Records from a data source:
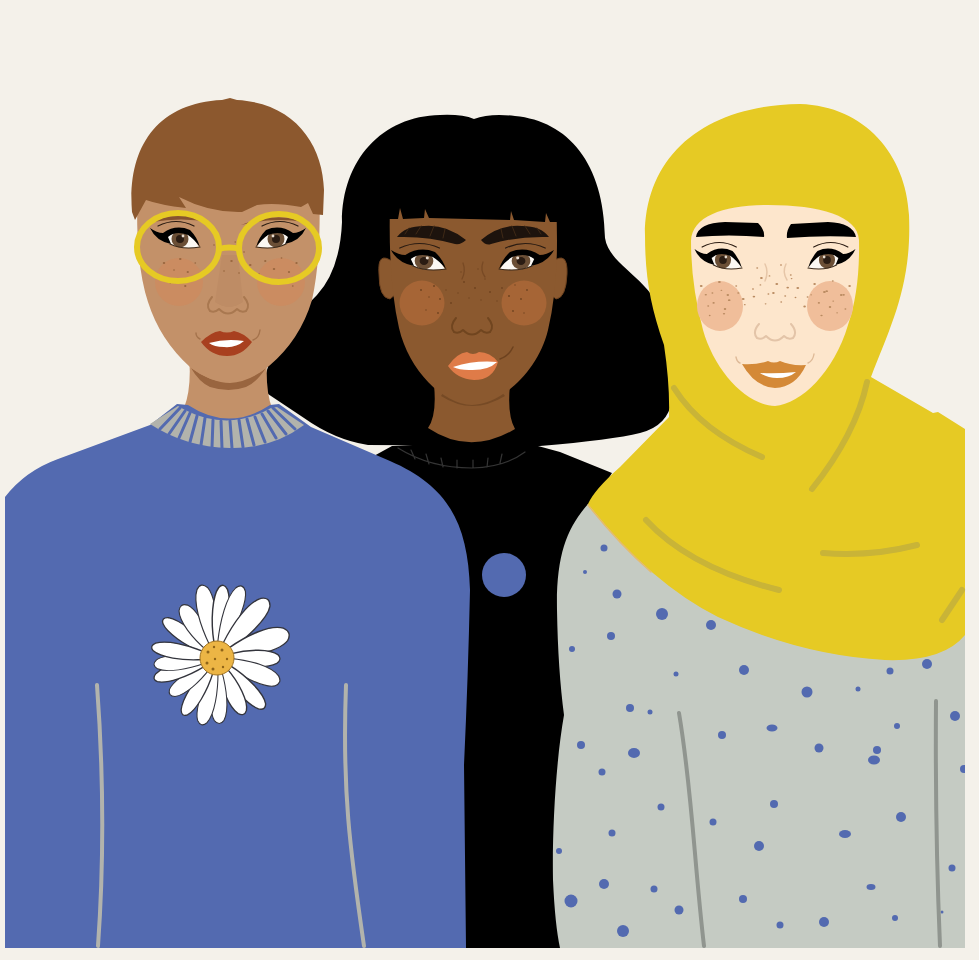
<!DOCTYPE html>
<html lang="en">
<head>
<meta charset="utf-8">
<title>Three women</title>
<style>
:root{--paper:#f4f1ea;--blue:#536ab0;--yellow:#e6ca24;--fold:#c9b437;--grey:#c5cbc3;--rib:#b2b3ac;--black:#000;--auburn:#8c582e;--tan:#c39169;--brown:#8b592f;--fair:#fde6cc;--gold:#ecb545}
html,body{margin:0;height:100%;overflow:hidden;background:var(--paper)}
svg{display:block;width:979px;height:960px}
.line{fill:none;stroke-linecap:round;stroke-linejoin:round}
.fold{stroke:var(--fold);stroke-width:6}
.arm{stroke-width:4}
.petal{fill:#fff;stroke:#33343c;stroke-width:1.3}
.dots{fill:var(--blue)}
</style>
</head>
<body>
<svg viewBox="0 0 979 960" role="img" aria-label="Three women standing side by side">
<defs>
  <g id="eye">
    <path d="M-16-2Q-4-12 8-7Q15 0 19 8Q2 11-10 5Z" fill="#fbf8f3"/>
    <circle r="8.5" fill="#6b4f36"/>
    <circle r="4" fill="#2a1c13"/>
    <circle cx="3" cy="-3" r="1.4" fill="#e9ddd0"/>
    <path d="M-30-11Q-23-6-17-6Q-4-15 10-9Q17-2 20 8Q14 0 8-4Q-4-9-12-2L-9 5Q-24 2-30-11Z"/>
    <path class="line" d="M-10 5Q2 11 20 8" stroke="#3a2819" stroke-width="1.2"/>
    <path class="line" d="M-22-13Q-4-22 14-13" stroke="#2b1c12" stroke-width="1.2"/>
  </g>
  <path id="nose" class="line" stroke-width="2" d="M-16-7Q-23 1-18 7Q-13 9-9 5Q0 14 9 5Q13 9 18 7Q23 1 16-7"/>
  <g id="freckles">
    <circle cx="-52" cy="2" r="1"/><circle cx="-44" cy="9" r=".7"/><circle cx="-39" cy="-2" r="1"/><circle cx="-33" cy="11" r=".9"/><circle cx="-27" cy="2" r=".7"/><circle cx="-22" cy="15" r="1"/><circle cx="-15" cy="5" r=".7"/><circle cx="-9" cy="-6" r="1"/><circle cx="-4" cy="10" r=".7"/><circle cx="2" r="1"/><circle cx="8" cy="12" r=".7"/><circle cx="12" cy="-9" r=".7"/><circle cx="17" cy="4" r="1"/><circle cx="24" cy="13" r=".7"/><circle cx="29" r=".9"/><circle cx="36" cy="8" r="1"/><circle cx="42" cy="-3" r=".7"/><circle cx="48" cy="11" r=".9"/><circle cx="54" cy="2" r=".9"/><circle cx="-47" cy="22" r=".7"/><circle cx="-35" cy="25" r=".9"/><circle cx="40" cy="23" r=".9"/><circle cx="51" cy="25" r=".7"/><circle cx="-12" cy="-16" r=".7"/><circle cx="5" cy="-19" r=".7"/>
  </g>
  <path id="petal" class="petal" d="M-5-14C-11-36-13-60-6-71Q0-78 6-71C13-60 9-34 5-14Z"/>
  <path id="petal-slim" class="petal" d="M-4-14C-9-34-9-56-4-64Q0-69 4-63C9-52 8-32 4-14Z"/>
  <clipPath id="blouse-clip"><path d="M588 504C567 528 556 555 557 610Q558 670 564 715C556 760 552 830 553 880Q555 925 560 948H965V560Z"/></clipPath>
</defs>
<rect width="979" height="960" fill="var(--paper)"/>

<g id="woman-middle">
  <path id="bob-hair" d="M342 222C342 160 382 116 440 115Q462 114 474 119Q490 113 515 116C568 121 604 163 605 238C610 270 662 280 667 335L672 400Q668 426 640 433Q612 440 540 446L368 445Q335 440 304 418L262 390Q270 340 317 295Q340 270 342 222Z"/>
  <path id="black-sweater" d="M392 446L372 457L425 500L460 948H562L570 540L612 473L560 452L516 440Z"/>
  <path id="middle-neck" d="M434 385Q437 415 428 428Q470 456 515 429Q507 415 510 385Z" fill="var(--brown)"/>
  <path d="M441 396Q472 416 505 396L500 390H445Z" fill="#764a25"/>
  <g fill="var(--brown)" stroke="#6d421f">
    <path d="M393 262Q377 250 379 274Q379 298 390 299L397 293Z"/>
    <path d="M552 262Q568 250 567 274Q566 298 556 299L549 293Z"/>
  </g>
  <path id="middle-face" d="M390 204H556Q560 280 548 330C538 372 500 405 472 405C443 404 409 371 399 328Q388 280 390 204Z" fill="var(--brown)"/>
  <path id="fringe" d="M386 200H560V222L550 222L546 213L545 222L514 220L511 211L510 220L429 218L425 209L424 218L403 219L400 208L398 219H386Z"/>
  <g fill="#a66536"><circle cx="422" cy="303" r="22.5"/><circle cx="524" cy="303" r="22.5"/></g>
  <g fill="#1d130d">
    <path d="M397 237Q405 226 424 226Q446 224 466 240Q461 245 455 244Q428 236 397 237Z"/>
    <path d="M549 237Q541 226 522 226Q500 224 481 240Q486 246 491 244Q518 236 549 237Z"/>
  </g>
  <path class="line" d="M405 234L409 228M416 234L421 226M430 236L434 226M443 238L445 229M541 234L537 228M530 234L525 226M516 236L512 226M503 238L501 229" stroke="#3f2916" stroke-width="1"/>
  <use href="#eye" transform="translate(424 261) scale(1.1 1)"/>
  <use href="#eye" transform="translate(521 261) scale(-1.1 1)"/>
  <path class="line" d="M463 263Q466 271 462 279M483 262Q480 270 485 277" stroke="#784a25" stroke-width="1.3"/>
  <use href="#freckles" x="473" y="288" fill="#704421"/>
  <use href="#nose" x="472" y="325" stroke="#70451f"/>
  <path d="M448 366Q457 353 467 352Q473 356 479 352Q490 352 498 362Q493 380 474 380Q457 379 448 366Z" fill="#df7b48"/>
  <path d="M453 367Q475 360 497 362Q488 371 469 370Q459 370 453 367Z" fill="#fff"/>
  <path class="line" d="M500 359Q509 356 513 347" stroke="#6d421f" stroke-width="1.5"/>
  <path class="line" d="M398 448Q430 468 472 468Q505 467 525 452M411 450L415 459M426 454L429 464M441 458L443 467M457 460V468M473 460V468M488 458L487 467M502 454L500 463" stroke="#343434" stroke-width="1.2"/>
  <circle id="chest-patch" cx="504" cy="575" r="22" fill="var(--blue)"/>
</g>

<g id="woman-left">
  <path id="left-neck" d="M188 345Q193 385 184 408Q228 432 272 408Q264 388 268 345Z" fill="var(--tan)"/>
  <path d="M191 368Q228 396 266 368Q256 383 246 387Q229 393 210 387Q199 382 191 368Z" fill="#99653f"/>
  <path id="left-face" d="M138 180Q134 260 148 302Q160 340 190 367Q212 383 230 383Q249 382 269 366Q300 340 312 300Q322 255 319 180Z" fill="var(--tan)"/>
  <path id="cropped-hair" d="M132 212C127 150 155 103 222 100L230 98L237 100C295 103 323 145 324 190L323 215L313 214L308 203L301 207Q275 202 257 205L242 212Q210 213 179 197L186 208Q160 205 146 200L135 220Z" fill="var(--auburn)"/>
  <g fill="#cb8c61"><circle cx="179" cy="282" r="24"/><circle cx="281" cy="282" r="24"/></g>
  <path d="M222 255H238L243 302Q229 312 215 302Z" fill="#be8c65"/>
  <path d="M152 222Q178 209 210 222Q181 217 152 222ZM304 222Q276 211 241 225Q274 217 304 222Z" fill="#865330"/>
  <use href="#eye" x="180" y="239"/>
  <use href="#eye" transform="translate(276 239) scale(-1 1)"/>
  <use href="#freckles" transform="translate(229 261) scale(1.25 1)" fill="#99673f"/>
  <use href="#nose" x="228" y="304" stroke="#a97850"/>
  <path class="line" d="M253 340Q259 338 260 330M200 339Q196 337 196 333" stroke="#a5734c" stroke-width="1.4"/>
  <path d="M201 342Q211 332 220 331Q227 334 234 331Q244 333 252 342Q242 356 227 356Q211 356 201 342Z" fill="#a8401f"/>
  <path d="M209 343Q226 338 244 341Q236 348 224 347Q214 347 209 343Z" fill="#fff"/>
  <g id="glasses" fill="none" stroke="var(--yellow)" stroke-width="6">
    <ellipse cx="178" cy="247" rx="41" ry="34"/><ellipse cx="279" cy="248" rx="40" ry="34"/><path d="M219 249Q229 246 240 249"/>
  </g>
  <path id="blue-sweater" d="M5 497Q25 471 58 459L150 425L177 404L188 405Q229 432 270 405L279 404L311 427L390 461C448 486 468 523 470 590Q468 680 464 765L466 948H5Z" fill="var(--blue)"/>
  <path id="ribbed-collar" d="M150 424L178 406L185 410Q229 432 271 408L277 407L304 425Q272 449 230 448Q185 447 150 424Z" fill="var(--rib)"/>
  <path class="line" d="M180 408L160 429M185 411L169 434M190 413L179 438M197 416L190 442M205 418L201 445M213 420L212 447M221 421L222 448M230 421L232 448M239 420L243 447M247 419L254 445M255 417L265 442M262 414L276 438M268 411L286 434M273 408L295 429" stroke="var(--blue)" stroke-width="3"/>
  <g class="line arm" stroke="var(--rib)">
    <path d="M97 685Q107 820 98 946"/><path d="M346 685C342 790 350 850 364 946"/>
  </g>
  <g id="daisy" transform="translate(217 658)">
    <use href="#petal-slim" transform="rotate(-54)"/>
    <use href="#petal" transform="rotate(-34) scale(.85)"/>
    <use href="#petal" transform="rotate(-12) scale(.9 1)"/>
    <use href="#petal-slim" transform="rotate(5) scale(1.1)"/>
    <use href="#petal" transform="rotate(19) scale(.85 1.02)"/>
    <use href="#petal" transform="rotate(41) scale(1 1.04)"/>
    <use href="#petal" transform="rotate(71) scale(1.1 1.02)"/>
    <use href="#petal-slim" transform="rotate(91) scale(1.1 .95)"/>
    <use href="#petal" transform="rotate(111) scale(.9)"/>
    <use href="#petal-slim" transform="rotate(137) scale(1.1 1.04)"/>
    <use href="#petal-slim" transform="rotate(155) scale(1.1 .94)"/>
    <use href="#petal" transform="rotate(178) scale(.8 .88)"/>
    <use href="#petal" transform="rotate(193) scale(.8 .92)"/>
    <use href="#petal-slim" transform="rotate(211)"/>
    <use href="#petal" transform="rotate(232) scale(.75 .8)"/>
    <use href="#petal-slim" transform="rotate(252)"/>
    <use href="#petal" transform="rotate(264) scale(.75 .85)"/>
    <use href="#petal-slim" transform="rotate(280)"/>
    <circle r="17" fill="var(--gold)" stroke="#a27422"/>
    <g fill="#8f6418"><circle cx="-9" cy="-6" r="1.5"/><circle cx="-3" cy="-11" r="1.2"/><circle cx="5" cy="-8" r="1.5"/><circle cx="10" cy="1" r="1.2"/><circle cx="-10" cy="5" r="1.5"/><circle cx="-2" cy="1" r="1.2"/><circle cx="-4" cy="11" r="1.5"/><circle cx="6" cy="9" r="1.2"/></g>
  </g>
</g>

<g id="woman-right">
  <path id="dotted-blouse" d="M588 504C567 528 556 555 557 610Q558 670 564 715C556 760 552 830 553 880Q555 925 560 948H965V560Z" fill="var(--grey)"/>
  <g class="dots" clip-path="url(#blouse-clip)">
    <circle cx="604" cy="548" r="3.5"/><circle cx="585" cy="572" r="2"/><circle cx="617" cy="594" r="4.5"/><circle cx="662" cy="614" r="6"/><circle cx="711" cy="625" r="5"/><circle cx="611" cy="636" r="4"/><circle cx="572" cy="649" r="3"/><circle cx="676" cy="674" r="2.5"/><circle cx="744" cy="670" r="5"/><circle cx="807" cy="692" r="5.5"/><circle cx="858" cy="689" r="2.5"/><circle cx="890" cy="671" r="3.5"/><circle cx="927" cy="664" r="5"/><circle cx="630" cy="708" r="4"/><circle cx="650" cy="712" r="2.5"/><circle cx="722" cy="735" r="4"/><ellipse cx="772" cy="728" rx="5.5" ry="3.5"/><circle cx="819" cy="748" r="4.5"/><circle cx="897" cy="726" r="3"/><circle cx="955" cy="716" r="5"/><circle cx="581" cy="745" r="4"/><ellipse cx="634" cy="753" rx="6" ry="5"/><circle cx="602" cy="772" r="3.5"/><circle cx="877" cy="750" r="4"/><ellipse cx="874" cy="760" rx="6" ry="4.5"/><circle cx="964" cy="769" r="4"/><circle cx="661" cy="807" r="3.5"/><circle cx="774" cy="804" r="4"/><circle cx="713" cy="822" r="3.5"/><circle cx="612" cy="833" r="3.5"/><circle cx="559" cy="851" r="3"/><circle cx="759" cy="846" r="5"/><ellipse cx="845" cy="834" rx="6" ry="4"/><circle cx="901" cy="817" r="5"/><circle cx="604" cy="884" r="5"/><circle cx="571" cy="901" r="6.5"/><circle cx="654" cy="889" r="3.5"/><circle cx="679" cy="910" r="4.5"/><circle cx="623" cy="931" r="6"/><circle cx="743" cy="899" r="4"/><circle cx="780" cy="925" r="3.5"/><circle cx="824" cy="922" r="5"/><ellipse cx="871" cy="887" rx="4.5" ry="3"/><circle cx="895" cy="918" r="3"/><circle cx="952" cy="868" r="3.5"/><circle cx="942" cy="912" r="1.5"/>
  </g>
  <g class="line arm" stroke="#90958f">
    <path d="M679 713C692 790 694 860 704 946"/><path d="M936 701Q935 830 940 946"/>
  </g>
  <path id="headscarf" d="M645 235C645 155 705 105 800 104C865 106 906 155 909 215C912 285 891 325 871 377L933 413L938 412L965 429V635Q943 662 885 660Q800 655 718 617Q650 583 588 504Q594 490 620 467L669 417Q670 385 664 345C650 305 645 275 645 235Z" fill="var(--yellow)"/>
  <path class="line" d="M588 505Q619 544 651 572" stroke="#e6bb6b" stroke-width="1.5"/>
  <g class="line fold">
    <path d="M674 388Q701 431 762 457"/><path d="M867 382Q856 434 812 489"/><path d="M646 520Q690 568 779 590"/><path d="M823 553Q870 557 917 545"/><path d="M942 620L962 590"/>
  </g>
  <path id="right-face" d="M691 241C692 216 724 205 768 205C820 205 858 216 859 240Q860 290 848 325C834 372 801 404 775 406C745 405 714 369 703 330Q691 285 691 241Z" fill="var(--fair)"/>
  <g fill="#f0be9a"><ellipse cx="720" cy="306" rx="23" ry="25"/><ellipse cx="830" cy="306" rx="23" ry="25"/></g>
  <path d="M696 237Q698 223 725 222L758 223Q765 230 764 237Q728 234 696 237ZM856 237Q853 223 828 222L791 224Q786 231 787 238Q825 235 856 237Z"/>
  <use href="#eye" transform="translate(723 260) scale(.95 1)"/>
  <use href="#eye" transform="translate(827 260) scale(-.95 1)"/>
  <g fill="#b98a60">
    <use href="#freckles" transform="translate(774 284) scale(1.4 1)"/>
    <use href="#freckles" transform="translate(776 293) scale(-1.3 .9)"/>
  </g>
  <path class="line" d="M765 264Q769 272 765 281M786 264Q782 272 787 280" stroke="#e6c6a8" stroke-width="1.5"/>
  <use href="#nose" x="775" y="331" stroke="#e3c4a8"/>
  <path class="line" d="M808 363Q813 361 814 354M740 363Q737 362 736 357" stroke="#dfbb99" stroke-width="1.4"/>
  <path d="M742 364Q757 365 768 361Q774 364 780 361Q791 366 806 365Q796 387 775 388Q755 387 742 364Z" fill="#d48937"/>
  <path d="M760 373Q777 374 796 372Q789 378 777 378Q767 378 760 373Z" fill="#fff"/>
</g>
</svg>
</body>
</html>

**WHAT IS EXPECTED:** Using the records above, copy word for word the line with "342Q211 332 220", the line with "343Q226 338 244", and every line between them.

**ANSWER AREA:**
  <path d="M201 342Q211 332 220 331Q227 334 234 331Q244 333 252 342Q242 356 227 356Q211 356 201 342Z" fill="#a8401f"/>
  <path d="M209 343Q226 338 244 341Q236 348 224 347Q214 347 209 343Z" fill="#fff"/>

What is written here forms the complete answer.